## Stored dataset items
· · ·
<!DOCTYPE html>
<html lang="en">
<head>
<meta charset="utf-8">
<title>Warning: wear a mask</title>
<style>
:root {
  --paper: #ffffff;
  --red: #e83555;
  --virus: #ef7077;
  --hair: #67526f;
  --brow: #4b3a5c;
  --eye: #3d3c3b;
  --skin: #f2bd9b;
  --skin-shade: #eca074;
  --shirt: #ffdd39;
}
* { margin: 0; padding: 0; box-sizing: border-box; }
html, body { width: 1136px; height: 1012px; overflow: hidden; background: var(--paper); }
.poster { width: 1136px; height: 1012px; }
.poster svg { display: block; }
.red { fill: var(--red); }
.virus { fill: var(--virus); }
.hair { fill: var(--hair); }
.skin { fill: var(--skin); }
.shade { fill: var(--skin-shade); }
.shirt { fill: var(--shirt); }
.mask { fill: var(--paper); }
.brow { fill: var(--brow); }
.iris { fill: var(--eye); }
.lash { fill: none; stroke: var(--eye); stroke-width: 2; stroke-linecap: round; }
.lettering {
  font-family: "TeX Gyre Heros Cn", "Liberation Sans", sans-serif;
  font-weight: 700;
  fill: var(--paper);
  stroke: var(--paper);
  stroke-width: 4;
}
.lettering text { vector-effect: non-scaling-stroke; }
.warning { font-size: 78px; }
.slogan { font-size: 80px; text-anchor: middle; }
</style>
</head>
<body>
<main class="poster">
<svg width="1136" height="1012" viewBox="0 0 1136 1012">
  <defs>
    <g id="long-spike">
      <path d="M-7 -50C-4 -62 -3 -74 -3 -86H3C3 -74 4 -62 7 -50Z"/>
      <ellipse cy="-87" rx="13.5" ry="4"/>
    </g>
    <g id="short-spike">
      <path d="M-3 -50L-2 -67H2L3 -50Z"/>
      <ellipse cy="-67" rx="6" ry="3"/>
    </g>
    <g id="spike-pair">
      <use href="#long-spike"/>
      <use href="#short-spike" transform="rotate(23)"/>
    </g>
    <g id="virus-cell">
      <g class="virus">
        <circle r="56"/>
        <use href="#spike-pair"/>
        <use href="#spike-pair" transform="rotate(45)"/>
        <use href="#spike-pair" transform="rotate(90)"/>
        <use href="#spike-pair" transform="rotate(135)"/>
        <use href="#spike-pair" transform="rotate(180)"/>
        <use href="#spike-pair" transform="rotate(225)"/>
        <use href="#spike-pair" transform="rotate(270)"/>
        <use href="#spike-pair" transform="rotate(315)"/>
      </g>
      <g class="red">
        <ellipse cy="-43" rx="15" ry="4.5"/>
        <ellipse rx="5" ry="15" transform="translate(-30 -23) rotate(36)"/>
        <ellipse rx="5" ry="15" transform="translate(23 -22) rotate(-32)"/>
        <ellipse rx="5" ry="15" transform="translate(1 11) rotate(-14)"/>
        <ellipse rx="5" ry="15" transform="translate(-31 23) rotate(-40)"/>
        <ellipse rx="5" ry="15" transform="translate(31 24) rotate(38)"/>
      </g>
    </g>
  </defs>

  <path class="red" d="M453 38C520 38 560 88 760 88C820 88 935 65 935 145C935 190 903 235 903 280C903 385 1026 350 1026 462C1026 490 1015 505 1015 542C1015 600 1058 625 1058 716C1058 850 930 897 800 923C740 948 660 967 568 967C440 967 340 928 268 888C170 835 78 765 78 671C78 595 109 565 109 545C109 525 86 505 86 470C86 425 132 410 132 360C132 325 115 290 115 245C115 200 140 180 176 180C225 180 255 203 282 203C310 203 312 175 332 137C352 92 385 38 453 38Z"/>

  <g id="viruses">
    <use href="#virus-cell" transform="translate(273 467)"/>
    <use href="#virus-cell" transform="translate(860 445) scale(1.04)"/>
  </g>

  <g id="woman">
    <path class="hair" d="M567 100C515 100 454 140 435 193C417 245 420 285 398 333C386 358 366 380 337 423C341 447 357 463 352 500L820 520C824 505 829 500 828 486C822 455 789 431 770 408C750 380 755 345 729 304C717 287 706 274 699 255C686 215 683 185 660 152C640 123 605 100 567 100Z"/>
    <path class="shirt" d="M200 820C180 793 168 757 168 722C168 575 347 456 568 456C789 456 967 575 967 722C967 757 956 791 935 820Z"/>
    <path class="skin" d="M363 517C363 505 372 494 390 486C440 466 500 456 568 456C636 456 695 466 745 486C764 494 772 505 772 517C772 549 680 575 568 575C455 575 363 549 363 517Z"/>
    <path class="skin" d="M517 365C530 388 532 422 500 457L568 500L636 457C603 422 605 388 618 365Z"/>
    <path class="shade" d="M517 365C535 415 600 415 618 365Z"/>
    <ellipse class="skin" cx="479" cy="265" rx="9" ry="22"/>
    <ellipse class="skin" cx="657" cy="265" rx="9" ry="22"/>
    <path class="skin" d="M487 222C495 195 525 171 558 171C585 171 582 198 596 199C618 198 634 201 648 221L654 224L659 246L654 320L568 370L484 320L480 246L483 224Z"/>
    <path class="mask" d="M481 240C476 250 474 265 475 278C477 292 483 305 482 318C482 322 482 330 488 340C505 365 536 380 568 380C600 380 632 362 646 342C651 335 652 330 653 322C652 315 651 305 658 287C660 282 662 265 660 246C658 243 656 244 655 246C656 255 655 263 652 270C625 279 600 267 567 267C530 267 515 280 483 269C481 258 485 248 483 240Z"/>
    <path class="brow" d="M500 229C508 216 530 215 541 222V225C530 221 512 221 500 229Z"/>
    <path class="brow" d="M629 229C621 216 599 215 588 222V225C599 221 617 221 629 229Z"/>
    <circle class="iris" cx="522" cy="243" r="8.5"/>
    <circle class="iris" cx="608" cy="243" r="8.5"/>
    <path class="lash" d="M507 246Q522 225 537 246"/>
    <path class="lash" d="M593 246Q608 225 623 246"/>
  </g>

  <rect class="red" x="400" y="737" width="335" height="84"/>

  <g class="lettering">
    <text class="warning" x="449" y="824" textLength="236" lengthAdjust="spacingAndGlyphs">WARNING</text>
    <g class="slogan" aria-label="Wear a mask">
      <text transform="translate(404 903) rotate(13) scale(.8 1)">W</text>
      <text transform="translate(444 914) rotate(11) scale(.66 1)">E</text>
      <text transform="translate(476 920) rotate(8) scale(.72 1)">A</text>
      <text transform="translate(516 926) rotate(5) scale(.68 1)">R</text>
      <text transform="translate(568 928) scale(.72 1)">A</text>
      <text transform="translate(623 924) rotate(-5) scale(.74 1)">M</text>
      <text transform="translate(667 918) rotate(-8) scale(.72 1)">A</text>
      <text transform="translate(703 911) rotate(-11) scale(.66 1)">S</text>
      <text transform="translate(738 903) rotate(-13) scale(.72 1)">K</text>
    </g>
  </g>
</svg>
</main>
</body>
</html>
· · ·
## Requirement
Once more, write out all the data exactly.

## Exercise result
<!DOCTYPE html>
<html lang="en">
<head>
<meta charset="utf-8">
<title>Warning: wear a mask</title>
<style>
:root {
  --paper: #ffffff;
  --red: #e83555;
  --virus: #ef7077;
  --hair: #67526f;
  --brow: #4b3a5c;
  --eye: #3d3c3b;
  --skin: #f2bd9b;
  --skin-shade: #eca074;
  --shirt: #ffdd39;
}
* { margin: 0; padding: 0; box-sizing: border-box; }
html, body { width: 1136px; height: 1012px; overflow: hidden; background: var(--paper); }
.poster { width: 1136px; height: 1012px; }
.poster svg { display: block; }
.red { fill: var(--red); }
.virus { fill: var(--virus); }
.hair { fill: var(--hair); }
.skin { fill: var(--skin); }
.shade { fill: var(--skin-shade); }
.shirt { fill: var(--shirt); }
.mask { fill: var(--paper); }
.brow { fill: var(--brow); }
.iris { fill: var(--eye); }
.lash { fill: none; stroke: var(--eye); stroke-width: 2; stroke-linecap: round; }
.lettering {
  font-family: "TeX Gyre Heros Cn", "Liberation Sans", sans-serif;
  font-weight: 700;
  fill: var(--paper);
  stroke: var(--paper);
  stroke-width: 4;
}
.lettering text { vector-effect: non-scaling-stroke; }
.warning { font-size: 78px; }
.slogan { font-size: 80px; text-anchor: middle; }
</style>
</head>
<body>
<main class="poster">
<svg width="1136" height="1012" viewBox="0 0 1136 1012">
  <defs>
    <g id="long-spike">
      <path d="M-7 -50C-4 -62 -3 -74 -3 -86H3C3 -74 4 -62 7 -50Z"/>
      <ellipse cy="-87" rx="13.5" ry="4"/>
    </g>
    <g id="short-spike">
      <path d="M-3 -50L-2 -67H2L3 -50Z"/>
      <ellipse cy="-67" rx="6" ry="3"/>
    </g>
    <g id="spike-pair">
      <use href="#long-spike"/>
      <use href="#short-spike" transform="rotate(23)"/>
    </g>
    <g id="virus-cell">
      <g class="virus">
        <circle r="56"/>
        <use href="#spike-pair"/>
        <use href="#spike-pair" transform="rotate(45)"/>
        <use href="#spike-pair" transform="rotate(90)"/>
        <use href="#spike-pair" transform="rotate(135)"/>
        <use href="#spike-pair" transform="rotate(180)"/>
        <use href="#spike-pair" transform="rotate(225)"/>
        <use href="#spike-pair" transform="rotate(270)"/>
        <use href="#spike-pair" transform="rotate(315)"/>
      </g>
      <g class="red">
        <ellipse cy="-43" rx="15" ry="4.5"/>
        <ellipse rx="5" ry="15" transform="translate(-30 -23) rotate(36)"/>
        <ellipse rx="5" ry="15" transform="translate(23 -22) rotate(-32)"/>
        <ellipse rx="5" ry="15" transform="translate(1 11) rotate(-14)"/>
        <ellipse rx="5" ry="15" transform="translate(-31 23) rotate(-40)"/>
        <ellipse rx="5" ry="15" transform="translate(31 24) rotate(38)"/>
      </g>
    </g>
  </defs>

  <path class="red" d="M453 38C520 38 560 88 760 88C820 88 935 65 935 145C935 190 903 235 903 280C903 385 1026 350 1026 462C1026 490 1015 505 1015 542C1015 600 1058 625 1058 716C1058 850 930 897 800 923C740 948 660 967 568 967C440 967 340 928 268 888C170 835 78 765 78 671C78 595 109 565 109 545C109 525 86 505 86 470C86 425 132 410 132 360C132 325 115 290 115 245C115 200 140 180 176 180C225 180 255 203 282 203C310 203 312 175 332 137C352 92 385 38 453 38Z"/>

  <g id="viruses">
    <use href="#virus-cell" transform="translate(273 467)"/>
    <use href="#virus-cell" transform="translate(860 445) scale(1.04)"/>
  </g>

  <g id="woman">
    <path class="hair" d="M567 100C515 100 454 140 435 193C417 245 420 285 398 333C386 358 366 380 337 423C341 447 357 463 352 500L820 520C824 505 829 500 828 486C822 455 789 431 770 408C750 380 755 345 729 304C717 287 706 274 699 255C686 215 683 185 660 152C640 123 605 100 567 100Z"/>
    <path class="shirt" d="M200 820C180 793 168 757 168 722C168 575 347 456 568 456C789 456 967 575 967 722C967 757 956 791 935 820Z"/>
    <path class="skin" d="M363 517C363 505 372 494 390 486C440 466 500 456 568 456C636 456 695 466 745 486C764 494 772 505 772 517C772 549 680 575 568 575C455 575 363 549 363 517Z"/>
    <path class="skin" d="M517 365C530 388 532 422 500 457L568 500L636 457C603 422 605 388 618 365Z"/>
    <path class="shade" d="M517 365C535 415 600 415 618 365Z"/>
    <ellipse class="skin" cx="479" cy="265" rx="9" ry="22"/>
    <ellipse class="skin" cx="657" cy="265" rx="9" ry="22"/>
    <path class="skin" d="M487 222C495 195 525 171 558 171C585 171 582 198 596 199C618 198 634 201 648 221L654 224L659 246L654 320L568 370L484 320L480 246L483 224Z"/>
    <path class="mask" d="M481 240C476 250 474 265 475 278C477 292 483 305 482 318C482 322 482 330 488 340C505 365 536 380 568 380C600 380 632 362 646 342C651 335 652 330 653 322C652 315 651 305 658 287C660 282 662 265 660 246C658 243 656 244 655 246C656 255 655 263 652 270C625 279 600 267 567 267C530 267 515 280 483 269C481 258 485 248 483 240Z"/>
    <path class="brow" d="M500 229C508 216 530 215 541 222V225C530 221 512 221 500 229Z"/>
    <path class="brow" d="M629 229C621 216 599 215 588 222V225C599 221 617 221 629 229Z"/>
    <circle class="iris" cx="522" cy="243" r="8.5"/>
    <circle class="iris" cx="608" cy="243" r="8.5"/>
    <path class="lash" d="M507 246Q522 225 537 246"/>
    <path class="lash" d="M593 246Q608 225 623 246"/>
  </g>

  <rect class="red" x="400" y="737" width="335" height="84"/>

  <g class="lettering">
    <text class="warning" x="449" y="824" textLength="236" lengthAdjust="spacingAndGlyphs">WARNING</text>
    <g class="slogan" aria-label="Wear a mask">
      <text transform="translate(404 903) rotate(13) scale(.8 1)">W</text>
      <text transform="translate(444 914) rotate(11) scale(.66 1)">E</text>
      <text transform="translate(476 920) rotate(8) scale(.72 1)">A</text>
      <text transform="translate(516 926) rotate(5) scale(.68 1)">R</text>
      <text transform="translate(568 928) scale(.72 1)">A</text>
      <text transform="translate(623 924) rotate(-5) scale(.74 1)">M</text>
      <text transform="translate(667 918) rotate(-8) scale(.72 1)">A</text>
      <text transform="translate(703 911) rotate(-11) scale(.66 1)">S</text>
      <text transform="translate(738 903) rotate(-13) scale(.72 1)">K</text>
    </g>
  </g>
</svg>
</main>
</body>
</html>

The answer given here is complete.